“But we need help with marketing and branding. If the government brings newer machinery and supports farmers here, many within Uri will do olive cultivation. We want the government to pay attention, as this will be the perfect model for doubling farmers’ incomes,” Azad said.
Thereafter I spoke with Zahoor Ahmad Bhat, chief horticulture officer in Baramulla. He has been involved in the olive project and has successfully grafted fruit olive varieties on native zaitoon. “We have one hectare of government orchards, plus there are lakhs of wild plants which can be grafted to increase their yields. Until now we have experimented on two hectares and the grafting was successful,” said Zahoor.
“Usually, wild zaitoon grows on forest or government land, but also sporadically inside villages. If we can convert them all, we can easily produce a lot more olives. It is low cost, and tension free. We soon may have 100 quintals of olive fruit coming from this region alone,” Zahoor said.
On how the Central government can help make Uri an olive oil hub, Zahoor said, “The government should allow farmers and women to graft and harvest zaitoon in the forest or government land. A new policy needs to be enforced. Second, the government should provide income support and technical support for farmers in these areas. Farmers need experts who can teach farmers how to graft and help get labourers. With these small efforts, a major goal can be achieved,” he explained.
“This area is not only good for olives but also lemons.

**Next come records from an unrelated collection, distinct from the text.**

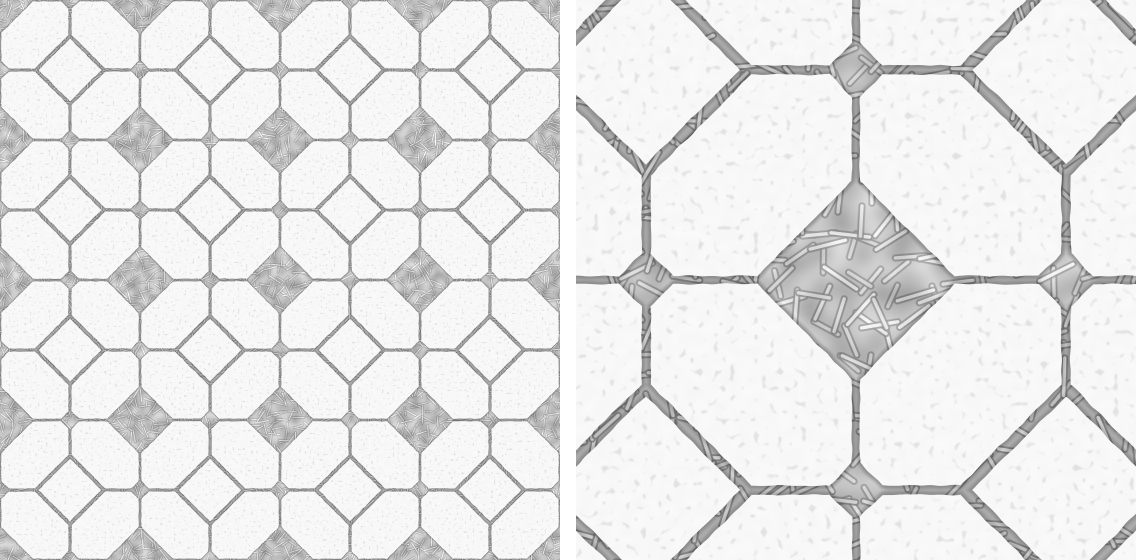
Left, the full canvas; right, a detail of the centre.
This pattern is drawn by a WebGL 1 fragment shader. Its source:

```glsl
precision highp float;
// White clipped tiles with grey fibrous diamond insets and scratched grout lines.

uniform vec2 u_resolution;

const float REPEATS = 4.0;        // pattern periods across and down
const float FIBRE_CELLS = 80.0;   // one fibre per cell
const float INSET_RADIUS = 0.245; // sizes below are in periods
const float STUD_RADIUS = 0.074;
const float WHITE_RADIUS = 0.243;
const float DIAGONAL_HALF = 0.0135;
const float THIN_HALF = 0.0095;
const float WIDE_HALF = 0.011;

vec2 hash2(vec2 p) {
  vec3 q = fract(p.xyx * vec3(0.1031, 0.1030, 0.0973));
  q += dot(q, q.yzx + 33.33);
  return fract((q.xx + q.yz) * q.zy);
}

float cornerSlope(vec2 cell, vec2 offset, float period) {
  float angle = 6.2832 * hash2(mod(cell, period) + period).x;
  return dot(vec2(cos(angle), sin(angle)), offset);
}

// Gradient noise that wraps after a whole number of cells.
float wrapNoise(vec2 uv, float period) {
  vec2 p = uv * period;
  vec2 i = floor(p);
  vec2 f = p - i;
  vec2 s = f * f * f * (f * (f * 6.0 - 15.0) + 10.0);
  vec2 e = vec2(1.0, 0.0);
  float low = mix(cornerSlope(i, f, period), cornerSlope(i + e.xy, f - e.xy, period), s.x);
  float high = mix(cornerSlope(i + e.yx, f - e.yx, period), cornerSlope(i + e.xx, f - e.xx, period), s.x);
  return mix(low, high, s.y);
}

float coverage(float d, float pixel) {
  return clamp(0.5 - d / pixel, 0.0, 1.0);
}

float diamond(vec2 p, float radius) {
  return (abs(p.x) + abs(p.y) - radius) * 0.7071;
}

float segment(vec2 p, vec2 direction, float halfLength) {
  float along = clamp(dot(p, direction), -halfLength, halfLength);
  return length(p - direction * along);
}

// Layers light needles with dark rims over a base tone.
float fibres(vec2 uv, float cells, float base, float pixel) {
  vec2 p = uv * cells;
  vec2 home = floor(p);
  float tone = base;
  for (int y = -1; y <= 1; y++) {
    for (int x = -1; x <= 1; x++) {
      vec2 cell = home + vec2(float(x), float(y));
      vec2 id = mod(cell, cells);
      vec2 spot = hash2(id + 7.0);
      vec2 style = hash2(id + 131.0);
      float angle = 3.1416 * style.x;
      float d = segment(p - cell - spot, vec2(cos(angle), sin(angle)), mix(0.55, 0.95, style.y));
      float present = step(0.12, spot.x);
      tone = mix(tone, base - 0.19, 0.85 * present * coverage(d - 0.17, pixel * 1.3));
      tone = mix(tone, base + 0.05 + 0.10 * style.y, present * coverage(d - 0.08, pixel));
    }
  }
  return tone;
}

void main() {
  vec2 uv = gl_FragCoord.xy / u_resolution;
  float canvasPixel = 1.0 / min(u_resolution.x, u_resolution.y);
  float pixel = REPEATS * canvasPixel;

  // Fold each period into one triangular sector.
  vec2 q = abs(fract(uv * REPEATS + 0.5) - 0.5);
  q = vec2(max(q.x, q.y), min(q.x, q.y));

  // Insets, studs and the grout network, with slightly uneven edges.
  float wobble = 0.004 * wrapNoise(uv, 96.0);
  float inset = diamond(q, INSET_RADIUS);
  float stud = diamond(q - vec2(0.5, 0.0), STUD_RADIUS);
  float white = diamond(q - 0.5, WHITE_RADIUS);
  float straight = min(q.y - THIN_HALF, 0.5 - q.x - WIDE_HALF);
  float grout = min(abs(white) - DIAGONAL_HALF, max(straight, -white));
  float stone = min(inset, stud) + wobble;
  float joint = min(stone, grout + wobble);

  // Speckled white glaze, cleaner beside the joints.
  float grain = wrapNoise(uv, 210.0);
  float specks = smoothstep(0.18, 0.55, grain) * smoothstep(0.0, 0.03, joint);
  float glaze = 0.972 - 0.085 * specks + 0.012 * wrapNoise(uv, 128.0);

  // Cloudy stone and darker grout share one fibre layer.
  float cloud = 0.755 + 0.20 * wrapNoise(uv, 56.0);
  float base = mix(0.67, cloud, smoothstep(0.004, -0.014, stone));
  float fill = fibres(uv, FIBRE_CELLS, base, FIBRE_CELLS * canvasPixel);
  fill -= 0.12 * smoothstep(-0.014, 0.0, joint);

  float tone = mix(glaze, fill, coverage(joint, pixel));
  gl_FragColor = vec4(vec3(clamp(tone, 0.0, 1.0)), 1.0);
}
```
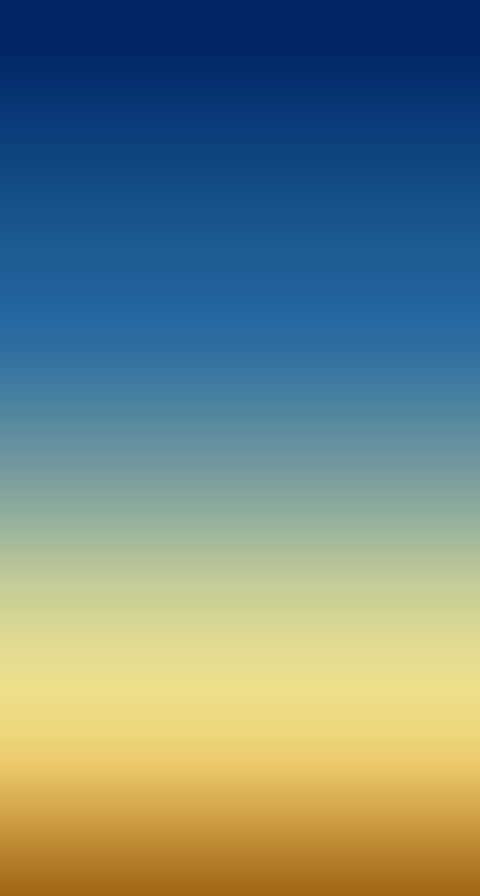
Write a Shadertoy shader that draws this background.

```glsl
// Linear blend towards the next colour between two heights
vec3 blendTo(vec3 below, vec3 above, float low, float high, float height) {
    return mix(below, above, clamp((height - low) / (high - low), 0.0, 1.0));
}

float hash(float n) {
    n = fract(n * 0.1031);
    n *= n + 33.33;
    return fract(n * (n + n));
}

// Smooth one-dimensional noise
float noise(float x) {
    float cell = floor(x);
    return mix(hash(cell), hash(cell + 1.0), smoothstep(0.0, 1.0, x - cell));
}

// Warm lower sky, from the ground up to pale yellow
vec3 warmSky(float height) {
    vec3 color = vec3(0.630, 0.395, 0.060);
    color = blendTo(color, vec3(0.698, 0.486, 0.145), 0.000, 0.037, height);
    color = blendTo(color, vec3(0.816, 0.639, 0.282), 0.037, 0.090, height);
    color = blendTo(color, vec3(0.922, 0.788, 0.412), 0.090, 0.147, height);
    color = blendTo(color, vec3(0.933, 0.839, 0.478), 0.147, 0.180, height);
    color = blendTo(color, vec3(0.929, 0.878, 0.549), 0.180, 0.232, height);
    return blendTo(color, vec3(0.878, 0.855, 0.573), 0.232, 0.284, height);
}

// Cool upper sky, through grey green into deep blue
vec3 coolSky(vec3 horizon, float height) {
    vec3 color = blendTo(horizon, vec3(0.765, 0.800, 0.596), 0.284, 0.349, height);
    color = blendTo(color, vec3(0.569, 0.682, 0.612), 0.349, 0.427, height);
    color = blendTo(color, vec3(0.435, 0.588, 0.624), 0.427, 0.486, height);
    color = blendTo(color, vec3(0.310, 0.518, 0.620), 0.486, 0.544, height);
    color = blendTo(color, vec3(0.176, 0.427, 0.627), 0.544, 0.612, height);
    color = blendTo(color, vec3(0.137, 0.396, 0.631), 0.612, 0.655, height);
    color = blendTo(color, vec3(0.102, 0.345, 0.565), 0.655, 0.740, height);
    color = blendTo(color, vec3(0.039, 0.220, 0.471), 0.740, 0.870, height);
    return blendTo(color, vec3(0.000, 0.149, 0.408), 0.870, 0.945, height);
}

// Faint horizontal streaks gathered around one height
float streaks(float height, float center, float spread) {
    float offset = (height - center) / spread;
    return (noise(height * 240.0) - 0.5) * exp(-offset * offset);
}

void mainImage(out vec4 fragColor, in vec2 fragCoord) {
    float height = fragCoord.y / iResolution.y;
    vec3 color = coolSky(warmSky(height), height);
    color += 0.012 * streaks(height, 0.475, 0.035);
    fragColor = vec4(clamp(color, 0.0, 1.0), 1.0);
}
```
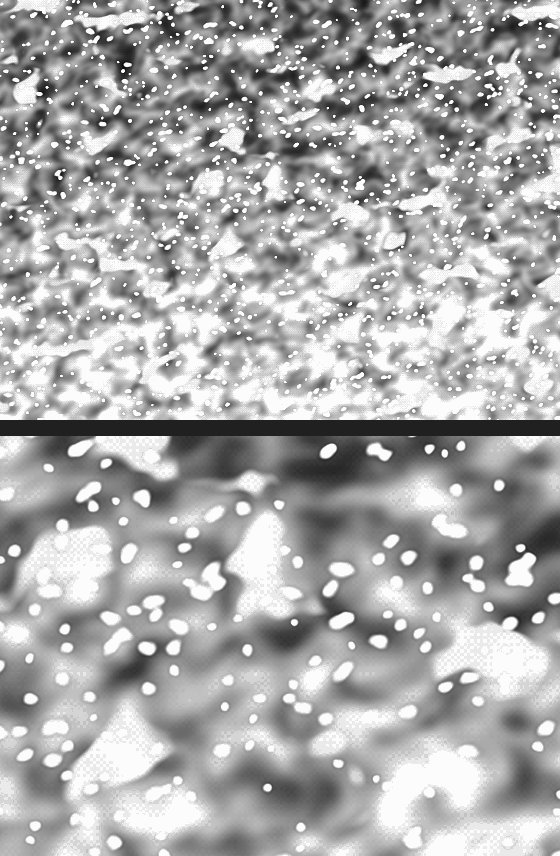
Top, the full canvas; bottom, a detail of the centre.
This texture is drawn by a WebGL 2 fragment shader. Its source:

```glsl
#version 300 es
precision highp float;
// Grainy monochrome glitter: mottled grey gradient noise, dark at the top and
// pale at the bottom, with small white patches, clustered bright specks that
// melt together, and a fine ordered dither in the light tones.

#define TOP_TONE 0.45
#define BOTTOM_TONE 0.83
#define SIDE_LIGHT 0.06
#define MOTTLE_SCALE 23.0
#define MOTTLE_CONTRAST 1.0
#define PATCH_SCALE vec2(12.0, 17.0)
#define PATCH_LEVEL 0.23
#define SPECK_CELL 0.0205
#define SPECK_SHARE 0.50
#define TILT 0.13
#define DITHER_ROWS 384.0
#define TONE_STEPS 12.0

uniform vec2 u_resolution;
out vec4 fragColor;

vec2 hash2(vec2 p) {
    vec3 h = fract(p.xyx * vec3(0.1031, 0.1030, 0.0973));
    h += dot(h, h.yzx + 33.33);
    return fract((h.xx + h.yz) * h.zy);
}

float cornerSlope(vec2 cell, vec2 offset) {
    float angle = 6.2832 * hash2(cell).x;
    return dot(vec2(cos(angle), sin(angle)), offset);
}

// Signed gradient noise, roughly -0.7 to 0.7
float noise(vec2 p) {
    vec2 i = floor(p), f = fract(p);
    vec2 u = f * f * f * (f * (f * 6.0 - 15.0) + 10.0);
    vec2 e = vec2(1.0, 0.0);
    float low = mix(cornerSlope(i, f), cornerSlope(i + e, f - e), u.x);
    float high = mix(cornerSlope(i + e.yx, f - e.yx), cornerSlope(i + 1.0, f - 1.0), u.x);
    return mix(low, high, u.y);
}

mat2 rotation(float a) {
    float c = cos(a), s = sin(a);
    return mat2(c, s, -s, c);
}

// Three octaves, each turned to hide the lattice
float mottle(vec2 p) {
    p *= MOTTLE_SCALE;
    return 0.30 * noise(rotation(0.5) * p * 0.42 + 7.3)
         + 0.62 * noise(p + 31.7)
         + 0.32 * noise(rotation(1.1) * p * 1.9 + 53.1);
}

// Summed falloff of nearby elongated specks, so that neighbours merge
float speckField(vec2 p) {
    vec2 home = floor(p / SPECK_CELL);
    float field = 0.0;
    for (int y = -1; y <= 1; y++) {
        for (int x = -1; x <= 1; x++) {
            vec2 cell = home + vec2(x, y);
            vec2 jitter = hash2(cell + 11.0);
            vec2 traits = hash2(cell + 211.0);
            float share = SPECK_SHARE + 0.9 * noise(cell * 0.23 + 3.7);
            if (hash2(cell + 401.0).x > share) continue;
            vec2 d = p - (cell + jitter) * SPECK_CELL;
            d = rotation(-0.3 - 1.2 * (traits.y - 0.5)) * d;
            float radius = mix(0.0030, 0.0056, traits.x);
            float stretch = 1.0 + 1.1 * jitter.x * traits.x;
            d /= vec2(radius * stretch, radius);
            field += exp(-dot(d, d));
        }
    }
    return field;
}

// 4x4 ordered threshold built from two 2x2 levels
float bayer2(vec2 a) {
    a = floor(a);
    return fract(a.x * 0.5 + a.y * a.y * 0.75);
}

float ditherThreshold(vec2 a) {
    return bayer2(a * 0.5) * 0.25 + bayer2(a);
}

void main() {
    vec2 p = gl_FragCoord.xy / u_resolution.y;
    float aspect = u_resolution.x / u_resolution.y;

    // Slightly tilted, gently curled domain
    vec2 q = vec2(p.x * 0.85, p.y - TILT * p.x);
    q += 0.014 * vec2(noise(p * 17.0 + 5.1), noise(p * 17.0 + 91.4));

    // Vertical shading and soft mottling, with the darkest tones eased up
    float tone = mix(BOTTOM_TONE, TOP_TONE, smoothstep(-0.1, 1.0, p.y));
    tone += SIDE_LIGHT * (p.x / aspect - 0.5) * (1.0 - p.y);
    tone += MOTTLE_CONTRAST * mottle(q);
    tone += 0.4 * max(tone - 0.8, 0.0);
    tone = max(tone, 0.12 + 0.5 * tone);

    // White patches with faint grey interiors
    float patchField = noise(q * PATCH_SCALE + 17.9) + 0.22 * noise(q * 46.0 + 2.6);
    float patchMask = smoothstep(PATCH_LEVEL, PATCH_LEVEL + 0.14, patchField);
    float patchTone = 0.97 + 0.12 * noise(p * 30.0 + 71.0);
    tone = mix(tone, max(tone, patchTone), patchMask);

    // Irregular bright specks in slightly darkened surrounds
    vec2 wobble = 0.0022 * vec2(noise(p * 95.0 + 13.0), noise(p * 95.0 + 67.0));
    float specks = speckField(p + wobble);
    tone -= 0.05 * smoothstep(0.02, 0.2, specks);
    tone = mix(tone, 1.0, smoothstep(0.2, 0.58, specks));

    // Fine dither between the steps of the light tones
    tone = clamp(tone, 0.0, 1.0);
    float threshold = ditherThreshold(p * DITHER_ROWS);
    float stepped = floor(tone * TONE_STEPS + threshold) / TONE_STEPS;
    tone = mix(tone, stepped, mix(0.2, 1.0, smoothstep(0.7, 0.85, tone)));
    fragColor = vec4(vec3(min(tone, 0.99)), 1.0);
}
```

Our lemons are better and juicier than Punjab lemons. Overall our micro-climate is good for Mediterranean crops like lemon and olives. If the government starts a Mission Uri Olives, farmers and consumers will greatly benefit. And we will also save our precious foreign exchange,” Zahoor said.
The writer is an independent agri-policy analyst, writer and agri-talks show host. He was also the former director, Policy and Outreach, NSAI. Tweets at @indrassingh. Views expressed are personal.